Do you ever get attached to a particular tale? Maybe once in a while Minnesota Litigator readers wonder, as I do, “What ever happened to…”? If so, do not hesitate to send me a note. I might be able to do some sleuthing and figure it out.

A few recent filings resulted in my getting up to speed on a few “brain drain/brain raid” cases that Minnesota Litigator has followed over the past year: St. Jude Medical v. de Castro (Biosense) and Honeywell v. Stacey (Nest). The paths of the two cases have diverged 180-degrees.

The Honeywell/Nest case settled a while ago and the case was quietly dismissed last week.

The St. Jude Medical/de Castro case is now in trial before a jury and U.S. District Court Judge Ann D. Montgomery (D. Minn.). The two sides summarize the issues to be tried here and here.

And, finally, a related point: I want readers to weigh in if they think there are any ethics implicated by my posting links to trial documents in cases while trials are on-going as I have done in the previous paragraph.

On the one hand, the answer would seem clearly, “No.” Jurors are specifically instructed NOT to learn about their cases via the internet and court filings are public documents.

On the other hand, few would argue the proposition that jurors sometimes use the internet and perform their own “research,” as it were, as they sit through trials. (They are human, of course, and curiosity is a general (and generally positive) human attribute.) It is therefore not unforeseeable that, in theory, a juror could read a court document that is not intended for her and, in theory, this could inject bias or error into the system.

What is the best policy for the few intrepid folks out there like me that comment on litigation?

I try to adopt an ad hoc approach. If, for example, there were an on-going trial preceded by briefing on the exclusion of highly inflammatory and prejudicial information, available in court records but not widely known, I think that a basic sense of right, wrong, and fairness would require that I restrain myself from posting any commentary as to that excluded evidence while the trial is on-going.

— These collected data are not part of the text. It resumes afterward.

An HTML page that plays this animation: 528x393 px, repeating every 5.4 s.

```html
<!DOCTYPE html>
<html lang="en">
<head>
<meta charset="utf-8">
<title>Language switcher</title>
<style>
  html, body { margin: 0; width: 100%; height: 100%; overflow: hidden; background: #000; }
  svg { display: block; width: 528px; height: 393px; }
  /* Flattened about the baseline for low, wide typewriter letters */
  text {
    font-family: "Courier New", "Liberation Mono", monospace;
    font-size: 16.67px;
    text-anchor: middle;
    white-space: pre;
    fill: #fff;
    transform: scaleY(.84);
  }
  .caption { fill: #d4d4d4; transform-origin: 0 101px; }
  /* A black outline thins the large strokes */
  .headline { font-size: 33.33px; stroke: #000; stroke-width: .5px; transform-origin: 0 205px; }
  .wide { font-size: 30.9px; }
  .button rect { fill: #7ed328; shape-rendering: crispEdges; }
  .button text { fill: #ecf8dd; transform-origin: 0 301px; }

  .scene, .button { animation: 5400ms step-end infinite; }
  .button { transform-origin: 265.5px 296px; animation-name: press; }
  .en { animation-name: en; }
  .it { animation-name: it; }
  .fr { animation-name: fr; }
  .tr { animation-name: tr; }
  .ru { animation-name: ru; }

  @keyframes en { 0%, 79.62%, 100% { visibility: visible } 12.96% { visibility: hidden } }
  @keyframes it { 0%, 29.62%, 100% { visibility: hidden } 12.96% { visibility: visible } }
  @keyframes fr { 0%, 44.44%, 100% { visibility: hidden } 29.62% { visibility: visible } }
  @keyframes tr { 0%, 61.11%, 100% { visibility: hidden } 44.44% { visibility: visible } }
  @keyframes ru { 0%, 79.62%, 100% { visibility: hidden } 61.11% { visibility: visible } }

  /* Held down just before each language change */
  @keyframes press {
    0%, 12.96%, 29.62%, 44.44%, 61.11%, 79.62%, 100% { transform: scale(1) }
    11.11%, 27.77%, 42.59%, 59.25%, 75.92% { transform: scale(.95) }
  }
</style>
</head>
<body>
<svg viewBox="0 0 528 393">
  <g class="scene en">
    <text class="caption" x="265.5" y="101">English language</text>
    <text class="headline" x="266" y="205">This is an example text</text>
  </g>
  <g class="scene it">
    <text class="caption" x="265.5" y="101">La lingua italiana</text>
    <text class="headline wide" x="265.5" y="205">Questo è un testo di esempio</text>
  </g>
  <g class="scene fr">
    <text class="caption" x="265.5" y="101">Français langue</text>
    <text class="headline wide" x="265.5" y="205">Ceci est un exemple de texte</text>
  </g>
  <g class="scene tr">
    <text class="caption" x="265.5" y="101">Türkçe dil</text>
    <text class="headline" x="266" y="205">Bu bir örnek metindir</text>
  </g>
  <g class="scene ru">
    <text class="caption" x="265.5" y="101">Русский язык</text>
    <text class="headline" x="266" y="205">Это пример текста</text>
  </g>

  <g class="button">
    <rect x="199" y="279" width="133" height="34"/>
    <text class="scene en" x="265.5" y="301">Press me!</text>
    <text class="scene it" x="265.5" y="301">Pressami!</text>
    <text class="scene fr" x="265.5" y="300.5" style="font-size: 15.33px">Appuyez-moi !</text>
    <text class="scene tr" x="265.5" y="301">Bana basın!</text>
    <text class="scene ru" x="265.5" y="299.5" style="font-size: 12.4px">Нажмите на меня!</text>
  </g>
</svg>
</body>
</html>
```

If, on the other hand, the issues are relatively dull and, in my view, are unlikely to be of any interest to any errant juror, much less influence deliberations, then I figure I am certainly in the clear. If any readers think otherwise, please share your thoughts.

(The commentary to Minnesota Rules of Professional Conduct Rule 3.6, “Trial Publicity,” incidentally, highlights the tension between “fair trial” and “safeguarding the right of free expression.”)

Leave a Reply

Your email address will not be published. Required fields are marked *